“Are you really from Mars?” Saif asks me in his usual pitch of voice: loud. He apparently presumes I am sitting on the ceiling fan.
“Saif, I am near. I can even hear you whisper. Yes, I am from Mars.”
Saif tries to lowers his voice a notch. He doesn’t succeed.
“No, you are not. You make up stories, and you don’t understand the language of birds and animals. You have made up also those stories about Selfishia and Kayseria.”
“Saif, first you doubt my Martian antecedents and then you challenge my communication abilities. Okay, if you don’t want to believe it, don’t,” I say with Martian nonchalance.
“But why do you say so? Okay, now that the Curiosity Rover has landed on Mars will you go back?”
“I don’t need any curiosity rover. I can go there on my own volition, just by snapping my fingers and closing my eyes.” Martian nonchalance helps to make your point.
“I know this can’t be true. You are not from Mars,” Saif asserts his nine years old adult-hood.
“Okay, don’t believe it,” I shrug my shoulders like a Martian who doesn’t care a wee bit about what the earthlings say about her.
Saif now turns towards his father: “Baba, is your sister from Mars?”
Baba is working on his laptop but manages to look up, pause and utter, “If she says so.”
Now the statement that Baba makes does not stem from any sense of familial obligation. It is not made to validate the antecedents of a Martian sister. The thing is when you are CEO of LumenSoft, which Baba is, then nothing else in the world is worth commenting upon unless it has something to do with Candela. And Mars can only become an interesting place if some retail brand decides to open up a store there.
Here Saif now turns to Dado.
“Dado, is your daughter from Mars?”
Dado is like: “Khamkha. She is my daughter.” Dado asserts her ownership rights.
Now Omar comes running to give his verdict on the situation at hand. And he hollers as if communicating from another room. I decide not to play the role of 24/7 nagging adult and ignore Omar’s voice rising to a crescendo and probably resonating in our neighbor’s living room. Besides, what Omar has to say needs to be proclaimed loud and clear:
“I know she is an alien. She doesn’t sleep at night and she drinks tea and coffee all the time.”
Omar’s proclamation has piqued Roshan’s interest. “Do you have four arms, are you hiding two?” he asks me.
“No, I am a two armed alien. They are a step up in the evolutionary ladder.
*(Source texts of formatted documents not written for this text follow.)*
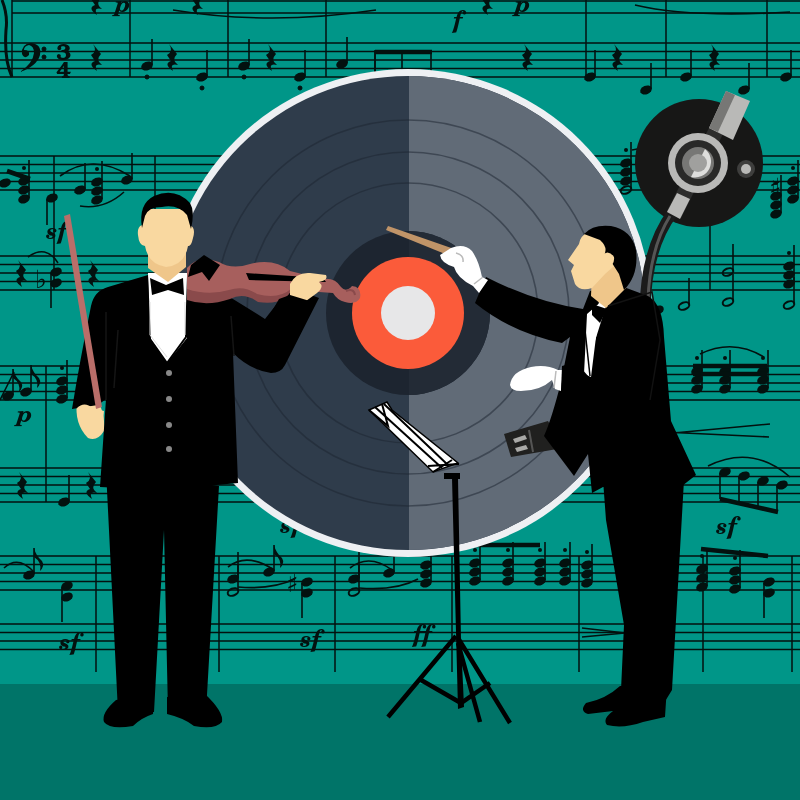
<!DOCTYPE html>
<html lang="en">
<head>
<meta charset="utf-8">
<title>Violinist, conductor and vinyl record</title>
<style>
:root{--teal:#009688;--floor:#007468;--ink:#03110f;--black:#000;--skin:#f9d8a0;--shade:#efc68a;--white:#fff;--rim:#eef0f3;--vinyl:#2f3c4b;--vinyl-light:#616b77;--hub:#1d2530;--orange:#fb5b3a;--wood:#a75f5d;--wood-dark:#8a4a4b;--baton:#c09468;--disc:#171716;--steel:#b9b9b7}
html,body{margin:0;overflow:hidden}
svg{display:block;width:800px;height:800px}
.staves{stroke:var(--ink);stroke-width:1.5;fill:none}
.notes{fill:var(--ink);stroke:var(--ink)}
.line{fill:none;stroke:var(--ink);stroke-width:1.6}
.beam{fill:none;stroke:var(--ink);stroke-width:4.5}
.dynamics{font:italic bold 24px "TeX Gyre Schola","Noto Serif",serif;fill:var(--ink)}
.meter{font:bold 23px "TeX Gyre Bonum","Noto Serif",serif;fill:var(--ink)}
.sharp{font:bold 25px "DejaVu Sans",sans-serif;fill:var(--ink)}
.groove{fill:none;stroke:var(--hub);stroke-opacity:.5;stroke-width:1.6}
.skin{fill:var(--skin)}.shade{fill:var(--shade)}.white{fill:var(--white)}
</style>
</head>
<body>
<svg viewBox="0 0 800 800" role="img" aria-label="Violinist and conductor in front of a vinyl record and sheet music">
<defs>
<path id="staff" d="M0 0H800M0 8.5H800M0 17H800M0 25.500H800M0 34H800"/>
<ellipse id="head" rx="6" ry="4.300" transform="rotate(-22)" stroke="none"/>
<ellipse id="open" rx="5.500" ry="3.500" transform="rotate(-22)" fill="none" stroke-width="2"/>
<g id="up"><use href="#head"/><path d="M5 -1V-27" stroke-width="1.600"/></g>
<g id="down"><use href="#head"/><path d="M-5 1V27" stroke-width="1.600"/></g>
<g id="half"><use href="#open"/><path d="M5 -1V-28" stroke-width="1.600"/></g>
<g id="flag"><use href="#up"/><path d="M5 -27Q7 -19 13 -14Q16 -9 11 -4Q13 -13 5 -18Z" stroke="none"/></g>
<g id="chord"><use href="#head" y="-9"/><use href="#head"/><use href="#head" y="9"/><path d="M5 8V-30" stroke-width="1.600"/><circle cy="-22" r="2" stroke="none"/></g>
<g id="chord-down"><use href="#head" y="-8"/><use href="#head" y="3"/><path d="M-5 -7V28" stroke-width="1.600"/></g>
<path id="rest" d="M-3 -13L5 -3Q-1 3 6 8Q-3 6 1 14Q-9 7 -1 4L-5 -2Q2 -6 -3 -13Z" stroke="none"/>
<clipPath id="right-half"><path d="M409 60H670V570H409Z"/></clipPath>
</defs>

<rect id="wall" width="800" height="800" fill="var(--teal)"/>

<g id="sheet-music">
<g class="staves">
<path d="M12 1H800M12 13H800"/>
<use href="#staff" y="43"/><use href="#staff" y="156"/><use href="#staff" y="256"/><use href="#staff" y="366"/><use href="#staff" y="468"/><use href="#staff" y="556"/>
<path d="M0 624H800M0 632.500H800M0 641H800M0 649.500H800"/>
<path d="M12 0V77M130 0V77M228 0V77M326 0V77M586 0V77M666 0V77M767 0V77M54 156V290M155 156V290M710 156V290M46 366V502M663 366V502M96 556V672M219 556V672M335 556V672M452 556V672M579 556V672M703 556V672M792 556V672"/>
<path d="M2 0Q8 15 6 30Q4 60 12 77" stroke-width="3"/>
</g>
<g class="notes">
<path d="M22 54Q21 44 31 43Q42 44 40 55Q37 66 20 72Q33 63 34 53Q34 46 29 45Q24 46 24 50Q30 50 29 55Q24 60 22 54Z" stroke="none"/><circle cx="44" cy="49" r="2"/><circle cx="44" cy="57" r="2"/>
<use href="#rest" x="96" y="57"/><use href="#rest" x="172" y="57"/><use href="#rest" x="271" y="57"/><use href="#rest" x="527" y="57"/><use href="#rest" x="617" y="57"/><use href="#rest" x="714" y="57"/>
<use href="#rest" x="96" y="1"/><use href="#rest" x="197" y="1"/><use href="#rest" x="487" y="1"/>
<use href="#up" x="147" y="66"/><use href="#up" x="202" y="77"/><use href="#up" x="244" y="66"/><use href="#up" x="300" y="77"/><use href="#up" x="342" y="64"/><use href="#up" x="370" y="77"/><use href="#up" x="590" y="77"/><use href="#up" x="646" y="90"/><use href="#up" x="686" y="77"/><use href="#up" x="744" y="90"/><use href="#up" x="786" y="77"/>
<use href="#chord" x="24" y="190"/><use href="#head" x="5" y="183"/><use href="#down" x="52" y="198"/><use href="#chord" x="97" y="191"/><use href="#up" x="80" y="190"/><use href="#up" x="127" y="180"/><use href="#chord" x="626" y="172"/><use href="#half" x="626" y="190"/><use href="#chord" x="776" y="205"/><use href="#chord" x="793" y="190"/>
<use href="#rest" x="21" y="273"/><use href="#chord-down" x="56" y="280"/><use href="#rest" x="93" y="273"/><use href="#half" x="684" y="306"/><use href="#half" x="728" y="272"/><use href="#half" x="728" y="302"/><use href="#chord" x="789" y="275"/><use href="#half" x="789" y="305"/><use href="#down" x="658" y="310"/>
<use href="#flag" x="8" y="396"/><use href="#flag" x="26" y="392"/><use href="#chord" x="62" y="390"/><use href="#chord" x="91" y="400"/><use href="#chord" x="697" y="380"/><use href="#chord" x="725" y="380"/><use href="#chord" x="763" y="380"/>
<use href="#rest" x="22" y="485"/><use href="#up" x="64" y="502"/><use href="#rest" x="91" y="485"/><use href="#down" x="725" y="472"/><use href="#down" x="744" y="476"/><use href="#down" x="763" y="481"/><use href="#down" x="782" y="485"/>
<use href="#flag" x="29" y="575"/><use href="#chord-down" x="67" y="594"/><use href="#half" x="233" y="592"/><use href="#up" x="233" y="579"/><use href="#flag" x="269" y="572"/><use href="#chord-down" x="307" y="590"/><use href="#half" x="354" y="592"/><use href="#up" x="354" y="579"/><use href="#up" x="389" y="573"/>
<use href="#chord" x="426" y="574"/><use href="#chord" x="475" y="572"/><use href="#chord" x="508" y="572"/><use href="#chord" x="540" y="572"/><use href="#chord" x="565" y="572"/><use href="#chord" x="587" y="574"/><use href="#chord" x="702" y="578"/><use href="#chord" x="735" y="580"/><use href="#chord-down" x="769" y="590"/>
<circle cx="147" cy="77" r="2"/><circle cx="244" cy="77" r="2"/><circle cx="202" cy="88" r="2"/><circle cx="300" cy="88" r="2"/>
</g>
<path class="beam" d="M375 52H432M7 171L30 179M693 366H767M693 374H767M720 499L778 512M701 549L768 556M470 545H540"/>
<path class="line" d="M375 52V75M402 52V74M431 52V74M173 10Q270 26 376 10M635 5Q690 18 790 12M60 176Q92 152 130 176M80 206Q104 210 124 192M700 354Q733 338 764 357M663 434L770 424M663 432L769 437M708 466Q752 444 790 477M4 568Q18 555 34 572M228 567Q247 552 274 570M238 587Q271 590 295 579M350 568Q369 553 392 570M359 588Q396 591 418 579M582 628L625 633L582 637M28 257Q46 244 58 263M632 150Q674 140 711 161M0 400L14 372"/>
<g class="dynamics"><text x="115" y="12">p</text><text x="453" y="28">f</text><text x="515" y="12">p</text><text x="46" y="239">sf</text><text x="17" y="422">p</text><text x="716" y="534">sf</text><text x="280" y="533">sf</text><text x="59" y="650">sf</text><text x="300" y="647">sf</text><text x="413" y="642">ff</text></g>
<g class="meter"><text x="56" y="60">3</text><text x="56" y="78">4</text></g>
<g class="sharp"><text x="286" y="592">♯</text><text x="769" y="196">♯</text><text x="35" y="288">♭</text></g>
</g>

<rect id="floor" y="684" width="800" height="116" fill="var(--floor)"/>
<path fill="var(--teal)" d="M0 673H800V684H0Z"/>

<g id="record">
<circle cx="408" cy="313" r="244" fill="var(--rim)"/>
<circle cx="408" cy="313" r="237" fill="var(--vinyl)"/>
<circle cx="408" cy="313" r="237" fill="var(--vinyl-light)" clip-path="url(#right-half)"/>
<g class="groove"><circle cx="408" cy="313" r="193"/><circle cx="408" cy="313" r="161"/><circle cx="408" cy="313" r="130"/></g>
<circle cx="408" cy="313" r="82" fill="var(--hub)"/>
<circle cx="408" cy="313" r="82" fill="#232b36" clip-path="url(#right-half)"/>
<circle cx="408" cy="313" r="56" fill="var(--orange)"/>
<circle cx="408" cy="313" r="27" fill="#e7e7e8"/>
</g>

<g id="tonearm">
<circle cx="699" cy="163" r="64" fill="var(--disc)"/>
<path d="M673 212Q646 248 645 310" fill="none" stroke="#1b1b1b" stroke-width="11"/>
<path d="M670 216Q650 248 648 300" fill="none" stroke="#555" stroke-width="3"/>
<path d="M716 114L730 120L681 218L667 211Z" fill="#2d2d2c"/>
<path d="M726 91L750 101L733 140L709 128Z" fill="var(--steel)"/>
<path d="M726 91L735 95L718 132L709 128Z" fill="#777775"/>
<path d="M677 193L690 199L680 219L667 212Z" fill="var(--steel)"/>
<circle cx="698" cy="163" r="30" fill="var(--steel)"/><circle cx="698" cy="163" r="23" fill="#292928"/><circle cx="698" cy="163" r="16" fill="#777775"/><path d="M691 177A16 16 0 0 0 705 149Z" fill="#dededc"/><circle cx="698" cy="163" r="9" fill="#a0a09e"/>
<circle cx="746" cy="169" r="9" fill="#3e3e3d"/><circle cx="746" cy="169" r="5" fill="var(--steel)"/>
<path d="M504 434L548 421L563 448L511 457Z" fill="#20201f"/>
<path d="M513 439L525 435L527 439L515 443ZM515 448L526 445L528 449L517 452Z" fill="#a9a9a7"/>
<path d="M529 430L533 452" stroke="#555" stroke-width="2"/>
</g>

<g id="violinist">
<path d="M106 470L118 712H154L164 530L168 712H206L219 486Z"/>
<path d="M116 700Q101 713 104 722Q110 730 133 726Q141 718 153 714L154 694ZM167 697L205 694Q224 712 222 722Q215 730 194 726Q184 718 167 714Z"/>
<path class="skin" d="M77 401L99 402Q106 420 104 431Q97 442 88 438Q74 424 77 401Z"/>
<path d="M148 275L108 287Q94 291 91 306Q80 360 72 409L98 405L106 399L100 487L163 490L238 483L233 353Q250 370 271 373Q281 373 285 365L319 298L290 287L265 319Q235 300 213 287L187 276Z"/>
<path class="white" d="M148 273L187 273V338L167 363L150 338Z"/>
<path d="M147 276L150 339L167 363L186 337L188 276" fill="none" stroke="var(--black)" stroke-width="2"/>
<path class="shade" d="M148 244H186V267L168 282L148 268Z"/>
<path class="skin" d="M143 209H189L190 225Q196 228 193 238Q191 247 188 246Q185 265 166 267Q148 264 145 246Q139 246 138 235Q137 227 142 225Z"/>
<path d="M142 228Q138 204 154 196Q175 187 190 203Q195 211 191 229L187 215Q178 204 162 207Q148 207 145 216Z"/>
<path d="M150 278L166 285L183 278L184 295L168 290L152 295Z"/>
<path d="M150 302V335L167 357M185 302V335" fill="none" stroke="#ddd" stroke-width="1"/>
<path d="M106 312V400M231 316L234 356M118 330L114 388" fill="none" stroke="#151515" stroke-width="1.500"/>
<g fill="#888"><circle cx="169" cy="373" r="3"/><circle cx="169" cy="399" r="3"/><circle cx="169" cy="425" r="3"/><circle cx="169" cy="449" r="3"/></g>
<path id="bow" d="M64 216L70 214L102 407L96 409Z" fill="#b96e69"/>
<path class="skin" d="M77 408Q84 401 93 408L104 411L102 432Q90 440 82 425Z"/>
<g id="violin">
<path d="M187 268Q198 255 219 262Q232 270 250 264Q274 258 290 271L322 279Q335 277 341 287Q346 293 352 286Q362 287 360 298Q356 305 345 302Q337 300 333 293L292 290Q282 306 257 300Q244 290 230 296Q207 306 187 298Z" fill="var(--wood)"/>
<path d="M187 289Q208 296 229 290Q244 285 257 294Q279 300 292 288Q286 306 258 302Q244 292 230 299Q207 307 187 300Z" fill="var(--wood-dark)"/>
<path d="M246 273L323 278L326 282L249 280Z"/>
<path d="M191 265L204 255L220 265L209 281L202 272L188 277Z"/>
<path d="M346 291Q354 288 355 295" fill="none" stroke="var(--wood-dark)" stroke-width="2"/>
</g>
<path class="skin" d="M290 284Q296 272 310 273L326 275Q329 280 319 282Q325 287 317 293L306 301L290 298Z"/>
<path d="M279 299L290 295L313 302L300 334L267 320Z"/>
</g>

<g id="music-stand">
<path d="M369 410L387 402L392 410L458 463L433 472Z" class="white" stroke="var(--black)" stroke-width="1.500"/>
<path d="M375 407L442 468M384 404L449 466M369 410L388 426L382 404M428 466L459 464M433 472L452 460" fill="none" stroke="var(--black)" stroke-width="2"/>
<path d="M444 473H460V479H444Z"/>
<path d="M452 478H458L461 640L464 707L458 709Z"/>
<path d="M456 636L388 717M458 638L510 723M458 643L480 722M421 680L461 703L490 683" fill="none" stroke="var(--black)" stroke-width="4.500"/>
</g>

<g id="conductor">
<path d="M603 480L606 520L624 625L621 690L633 703H664L672 690L684 480Z"/>
<path d="M620 686Q606 699 586 703Q579 711 588 714L613 711Q602 719 607 725Q623 729 643 722L665 717L667 686Z"/>
<path d="M590 291L583 309Q535 302 486 277L475 303Q512 333 562 343L570 337L561 382Q552 418 544 436L574 476L588 454L592 493L603 487L682 486L696 475L671 421L664 337Q663 304 648 296L621 286Z"/>
<path class="white" d="M587 314L603 300L596 337L591 377L584 374Z"/>
<path class="white" d="M599 301L606 306L594 344L590 375Z"/>
<path d="M585 330L590 376" stroke="var(--black)" stroke-width="1.500"/>
<path class="shade" d="M592 272L620 260L626 288L606 308L591 296Z"/>
<path class="skin" d="M588 232Q580 236 579 244L568 260L574 265L571 271L575 284Q580 292 592 288L605 274L621 260L613 238Z"/>
<path d="M584 234Q593 224 611 226Q632 230 636 250Q639 275 624 290L619 274L612 263Q603 265 602 258Q610 249 600 240Z"/>
<path class="skin" d="M600 257Q608 248 614 257Q615 266 606 268Q600 267 600 257Z"/>
<path d="M592 304L607 309L600 323L592 315Z"/>
<path d="M608 306L652 292L660 340L650 400" fill="none" stroke="#121212" stroke-width="1.500"/>
<path id="baton" d="M388 226L457 250L455 258L386 230Z" fill="var(--baton)"/>
<path class="white" d="M440 255L451 248Q464 243 472 251Q479 261 482 277L488 280L479 293L473 286Q457 278 454 267Q441 263 440 255Z"/>
<path d="M456 253Q464 255 463 262M474 284L483 277" fill="none" stroke="#bbb" stroke-width="1.500"/>
<path class="white" d="M510 385Q512 371 531 367Q546 364 558 370L563 370L561 391L555 389L552 380Q540 391 521 391Q511 391 510 385Z"/>
<path d="M556 371L554 388" stroke="#bbb" stroke-width="1.500"/>
<path d="M562 366L576 362L588 376L590 396L561 391Z"/>
</g>
</svg>
</body>
</html>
Better than four armed aliens.”
Roshan, of course, ignores my Darwinian eloquence.
Omar’s mind is racing, weighing cosmic considerations.
“So when you fly back, can I hold your feet and fly with you?” Omar is excited at the prospect of charting the cosmos by hanging on to my feet.
I feel good, somebody believes in me even if it is just an imaginative five year old.
A perfect day.